*** Information Section Begins ***

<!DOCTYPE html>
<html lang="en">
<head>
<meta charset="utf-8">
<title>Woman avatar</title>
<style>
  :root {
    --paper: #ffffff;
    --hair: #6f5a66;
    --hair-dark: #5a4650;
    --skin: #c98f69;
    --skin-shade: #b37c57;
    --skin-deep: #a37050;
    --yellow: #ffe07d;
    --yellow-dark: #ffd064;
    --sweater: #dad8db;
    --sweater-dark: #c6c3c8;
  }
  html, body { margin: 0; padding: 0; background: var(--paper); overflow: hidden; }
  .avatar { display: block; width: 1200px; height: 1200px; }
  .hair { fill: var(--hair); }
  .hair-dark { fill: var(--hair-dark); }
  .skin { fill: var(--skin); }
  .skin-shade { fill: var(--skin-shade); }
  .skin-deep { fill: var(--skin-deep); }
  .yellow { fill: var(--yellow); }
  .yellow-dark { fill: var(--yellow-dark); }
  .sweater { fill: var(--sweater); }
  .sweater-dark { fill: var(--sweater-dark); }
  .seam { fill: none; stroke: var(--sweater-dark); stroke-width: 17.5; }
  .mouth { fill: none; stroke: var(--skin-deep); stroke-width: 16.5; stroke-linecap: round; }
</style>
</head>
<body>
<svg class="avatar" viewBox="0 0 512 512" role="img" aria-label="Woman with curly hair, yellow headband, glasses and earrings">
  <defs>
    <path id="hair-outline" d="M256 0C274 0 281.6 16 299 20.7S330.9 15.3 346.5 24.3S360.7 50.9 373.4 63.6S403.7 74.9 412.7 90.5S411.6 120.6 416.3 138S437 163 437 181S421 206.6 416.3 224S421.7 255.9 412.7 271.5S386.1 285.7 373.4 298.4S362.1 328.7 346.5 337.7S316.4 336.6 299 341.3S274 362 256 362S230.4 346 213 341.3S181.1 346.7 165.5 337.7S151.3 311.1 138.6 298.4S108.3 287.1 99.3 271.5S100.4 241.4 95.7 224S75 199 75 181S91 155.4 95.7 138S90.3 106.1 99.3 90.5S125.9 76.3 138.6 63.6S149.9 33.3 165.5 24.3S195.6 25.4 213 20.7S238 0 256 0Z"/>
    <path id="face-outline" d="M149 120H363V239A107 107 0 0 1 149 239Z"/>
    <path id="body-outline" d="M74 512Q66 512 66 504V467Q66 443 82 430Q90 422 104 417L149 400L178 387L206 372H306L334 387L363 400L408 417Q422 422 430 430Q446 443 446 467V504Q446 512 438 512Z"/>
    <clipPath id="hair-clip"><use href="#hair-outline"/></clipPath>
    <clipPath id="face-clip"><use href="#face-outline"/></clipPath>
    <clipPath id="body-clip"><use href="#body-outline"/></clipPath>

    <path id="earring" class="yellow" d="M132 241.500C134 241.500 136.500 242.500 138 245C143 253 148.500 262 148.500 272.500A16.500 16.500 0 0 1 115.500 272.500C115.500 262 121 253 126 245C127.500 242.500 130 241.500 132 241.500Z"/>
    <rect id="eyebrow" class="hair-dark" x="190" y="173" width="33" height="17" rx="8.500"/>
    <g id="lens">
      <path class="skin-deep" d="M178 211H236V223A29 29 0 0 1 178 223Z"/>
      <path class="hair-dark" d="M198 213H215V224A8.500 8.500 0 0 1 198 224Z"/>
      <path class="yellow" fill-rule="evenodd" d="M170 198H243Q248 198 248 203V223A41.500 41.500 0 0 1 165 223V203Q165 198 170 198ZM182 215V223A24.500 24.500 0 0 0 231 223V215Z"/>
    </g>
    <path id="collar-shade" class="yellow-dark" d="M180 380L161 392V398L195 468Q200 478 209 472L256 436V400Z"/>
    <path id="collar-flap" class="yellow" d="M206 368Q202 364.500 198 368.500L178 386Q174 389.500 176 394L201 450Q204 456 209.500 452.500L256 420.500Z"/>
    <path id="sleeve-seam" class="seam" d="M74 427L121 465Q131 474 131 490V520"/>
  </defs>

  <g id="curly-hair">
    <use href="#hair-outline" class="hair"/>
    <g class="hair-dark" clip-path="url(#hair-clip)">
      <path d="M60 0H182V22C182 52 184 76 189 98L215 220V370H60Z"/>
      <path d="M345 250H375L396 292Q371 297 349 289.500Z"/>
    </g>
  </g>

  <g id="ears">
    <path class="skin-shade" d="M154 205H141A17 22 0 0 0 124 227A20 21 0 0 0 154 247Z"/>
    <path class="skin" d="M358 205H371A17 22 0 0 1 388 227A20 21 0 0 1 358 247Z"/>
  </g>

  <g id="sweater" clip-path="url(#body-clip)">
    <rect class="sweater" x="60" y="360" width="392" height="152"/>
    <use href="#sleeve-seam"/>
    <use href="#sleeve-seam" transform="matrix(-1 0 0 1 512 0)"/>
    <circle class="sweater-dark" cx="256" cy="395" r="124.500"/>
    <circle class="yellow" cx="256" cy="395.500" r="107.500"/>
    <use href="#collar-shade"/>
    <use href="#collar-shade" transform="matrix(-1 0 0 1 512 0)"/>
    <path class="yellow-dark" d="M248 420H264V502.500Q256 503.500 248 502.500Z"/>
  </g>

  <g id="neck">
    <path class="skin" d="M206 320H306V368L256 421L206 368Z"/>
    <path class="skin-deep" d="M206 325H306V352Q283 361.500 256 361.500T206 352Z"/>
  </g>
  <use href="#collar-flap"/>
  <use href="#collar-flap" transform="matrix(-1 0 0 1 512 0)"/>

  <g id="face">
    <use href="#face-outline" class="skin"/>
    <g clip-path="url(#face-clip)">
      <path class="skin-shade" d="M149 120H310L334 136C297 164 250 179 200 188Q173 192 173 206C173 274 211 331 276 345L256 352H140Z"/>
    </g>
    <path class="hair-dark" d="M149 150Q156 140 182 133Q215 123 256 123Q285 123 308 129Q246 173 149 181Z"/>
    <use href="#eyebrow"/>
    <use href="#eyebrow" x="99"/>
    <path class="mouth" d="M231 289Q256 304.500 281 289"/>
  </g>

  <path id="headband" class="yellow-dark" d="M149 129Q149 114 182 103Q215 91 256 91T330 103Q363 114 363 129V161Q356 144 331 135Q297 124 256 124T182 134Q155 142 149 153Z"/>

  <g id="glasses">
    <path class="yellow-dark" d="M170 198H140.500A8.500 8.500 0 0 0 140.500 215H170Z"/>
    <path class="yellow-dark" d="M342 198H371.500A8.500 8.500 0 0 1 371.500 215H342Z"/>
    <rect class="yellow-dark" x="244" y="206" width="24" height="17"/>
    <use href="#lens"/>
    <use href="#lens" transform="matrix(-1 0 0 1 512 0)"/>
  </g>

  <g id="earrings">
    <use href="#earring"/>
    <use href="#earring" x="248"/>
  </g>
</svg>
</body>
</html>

*** Information Section Ends ***
*** Information Section Begins ***

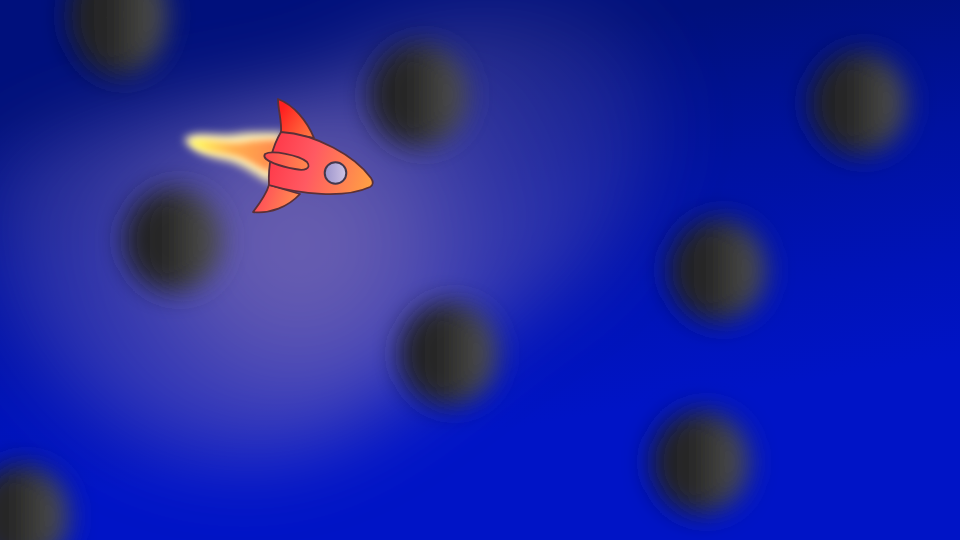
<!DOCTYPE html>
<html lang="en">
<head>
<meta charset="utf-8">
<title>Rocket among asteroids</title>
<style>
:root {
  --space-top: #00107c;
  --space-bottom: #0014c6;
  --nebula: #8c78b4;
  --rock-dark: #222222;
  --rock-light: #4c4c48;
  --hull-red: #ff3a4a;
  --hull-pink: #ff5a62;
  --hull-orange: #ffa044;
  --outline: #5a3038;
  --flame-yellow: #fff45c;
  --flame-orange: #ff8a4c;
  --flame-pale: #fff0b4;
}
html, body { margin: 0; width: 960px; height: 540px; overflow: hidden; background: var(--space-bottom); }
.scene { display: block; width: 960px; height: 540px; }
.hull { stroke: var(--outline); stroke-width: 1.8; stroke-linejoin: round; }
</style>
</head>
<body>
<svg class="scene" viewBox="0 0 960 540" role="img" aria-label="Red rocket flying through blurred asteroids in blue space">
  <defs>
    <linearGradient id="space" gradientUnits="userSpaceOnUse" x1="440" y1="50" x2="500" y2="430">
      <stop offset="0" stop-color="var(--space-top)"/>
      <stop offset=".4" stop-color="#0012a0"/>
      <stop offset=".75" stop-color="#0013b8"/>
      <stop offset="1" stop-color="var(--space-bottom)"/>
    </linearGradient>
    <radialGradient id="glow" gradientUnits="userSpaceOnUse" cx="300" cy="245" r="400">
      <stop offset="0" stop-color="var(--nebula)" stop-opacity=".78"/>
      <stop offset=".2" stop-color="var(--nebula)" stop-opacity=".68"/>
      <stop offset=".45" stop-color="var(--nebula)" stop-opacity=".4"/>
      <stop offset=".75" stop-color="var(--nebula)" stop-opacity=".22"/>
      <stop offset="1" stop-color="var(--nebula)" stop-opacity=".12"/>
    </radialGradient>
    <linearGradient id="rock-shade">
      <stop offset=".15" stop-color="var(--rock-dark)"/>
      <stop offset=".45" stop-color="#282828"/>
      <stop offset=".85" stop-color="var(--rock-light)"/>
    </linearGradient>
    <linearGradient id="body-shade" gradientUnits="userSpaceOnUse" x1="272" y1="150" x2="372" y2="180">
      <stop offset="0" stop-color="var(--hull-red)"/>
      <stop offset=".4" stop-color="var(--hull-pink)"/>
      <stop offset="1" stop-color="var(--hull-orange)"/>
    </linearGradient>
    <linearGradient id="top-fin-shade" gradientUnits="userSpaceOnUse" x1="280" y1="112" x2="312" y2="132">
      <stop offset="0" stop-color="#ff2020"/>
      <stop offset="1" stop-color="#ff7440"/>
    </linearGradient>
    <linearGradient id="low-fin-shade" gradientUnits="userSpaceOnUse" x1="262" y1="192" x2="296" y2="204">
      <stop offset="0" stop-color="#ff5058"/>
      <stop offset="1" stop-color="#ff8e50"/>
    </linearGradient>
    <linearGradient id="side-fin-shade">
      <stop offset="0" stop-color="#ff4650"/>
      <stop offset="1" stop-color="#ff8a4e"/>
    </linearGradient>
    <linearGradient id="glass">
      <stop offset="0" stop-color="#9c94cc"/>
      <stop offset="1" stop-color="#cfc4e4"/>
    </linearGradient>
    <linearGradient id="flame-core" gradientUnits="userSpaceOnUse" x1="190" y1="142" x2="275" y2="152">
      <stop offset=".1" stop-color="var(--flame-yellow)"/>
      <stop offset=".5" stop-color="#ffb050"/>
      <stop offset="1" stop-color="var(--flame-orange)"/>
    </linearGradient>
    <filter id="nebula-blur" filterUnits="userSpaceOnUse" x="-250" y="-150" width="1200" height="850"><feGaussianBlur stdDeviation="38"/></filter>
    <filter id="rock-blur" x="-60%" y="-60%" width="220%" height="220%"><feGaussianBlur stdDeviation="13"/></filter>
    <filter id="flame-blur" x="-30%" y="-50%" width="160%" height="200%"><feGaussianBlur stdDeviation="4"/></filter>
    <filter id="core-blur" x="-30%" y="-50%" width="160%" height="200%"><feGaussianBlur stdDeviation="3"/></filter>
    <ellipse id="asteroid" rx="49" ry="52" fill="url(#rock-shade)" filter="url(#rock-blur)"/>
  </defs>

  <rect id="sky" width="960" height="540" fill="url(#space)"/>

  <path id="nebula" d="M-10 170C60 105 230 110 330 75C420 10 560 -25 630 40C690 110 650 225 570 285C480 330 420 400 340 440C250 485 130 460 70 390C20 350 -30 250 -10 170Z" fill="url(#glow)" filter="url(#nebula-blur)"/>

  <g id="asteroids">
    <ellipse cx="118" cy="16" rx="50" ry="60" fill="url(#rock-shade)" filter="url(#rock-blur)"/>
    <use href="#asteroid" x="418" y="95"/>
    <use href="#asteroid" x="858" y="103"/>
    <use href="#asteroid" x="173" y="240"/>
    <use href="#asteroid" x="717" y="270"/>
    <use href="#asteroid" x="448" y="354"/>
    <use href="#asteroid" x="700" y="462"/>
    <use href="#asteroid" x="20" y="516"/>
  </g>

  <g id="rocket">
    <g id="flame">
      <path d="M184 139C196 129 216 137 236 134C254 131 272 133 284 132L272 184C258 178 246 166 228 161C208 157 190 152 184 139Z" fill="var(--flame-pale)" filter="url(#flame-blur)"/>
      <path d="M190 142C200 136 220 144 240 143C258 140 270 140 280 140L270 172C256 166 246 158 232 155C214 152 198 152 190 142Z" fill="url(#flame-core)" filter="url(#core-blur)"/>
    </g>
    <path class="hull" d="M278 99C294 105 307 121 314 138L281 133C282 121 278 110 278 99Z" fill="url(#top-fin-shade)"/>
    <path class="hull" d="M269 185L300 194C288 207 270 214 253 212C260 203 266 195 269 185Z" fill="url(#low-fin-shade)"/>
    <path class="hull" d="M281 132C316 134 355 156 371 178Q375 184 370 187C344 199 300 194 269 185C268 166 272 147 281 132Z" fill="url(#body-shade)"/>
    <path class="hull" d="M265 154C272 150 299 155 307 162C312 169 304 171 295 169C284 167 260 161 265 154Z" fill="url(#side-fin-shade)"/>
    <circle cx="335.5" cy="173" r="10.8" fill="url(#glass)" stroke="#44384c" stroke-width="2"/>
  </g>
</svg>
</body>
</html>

*** Information Section Ends ***

:: Task to carry out ::
Looking at the records above, say how many of their lines include the word "title", with no other words.

:: Solution ::
2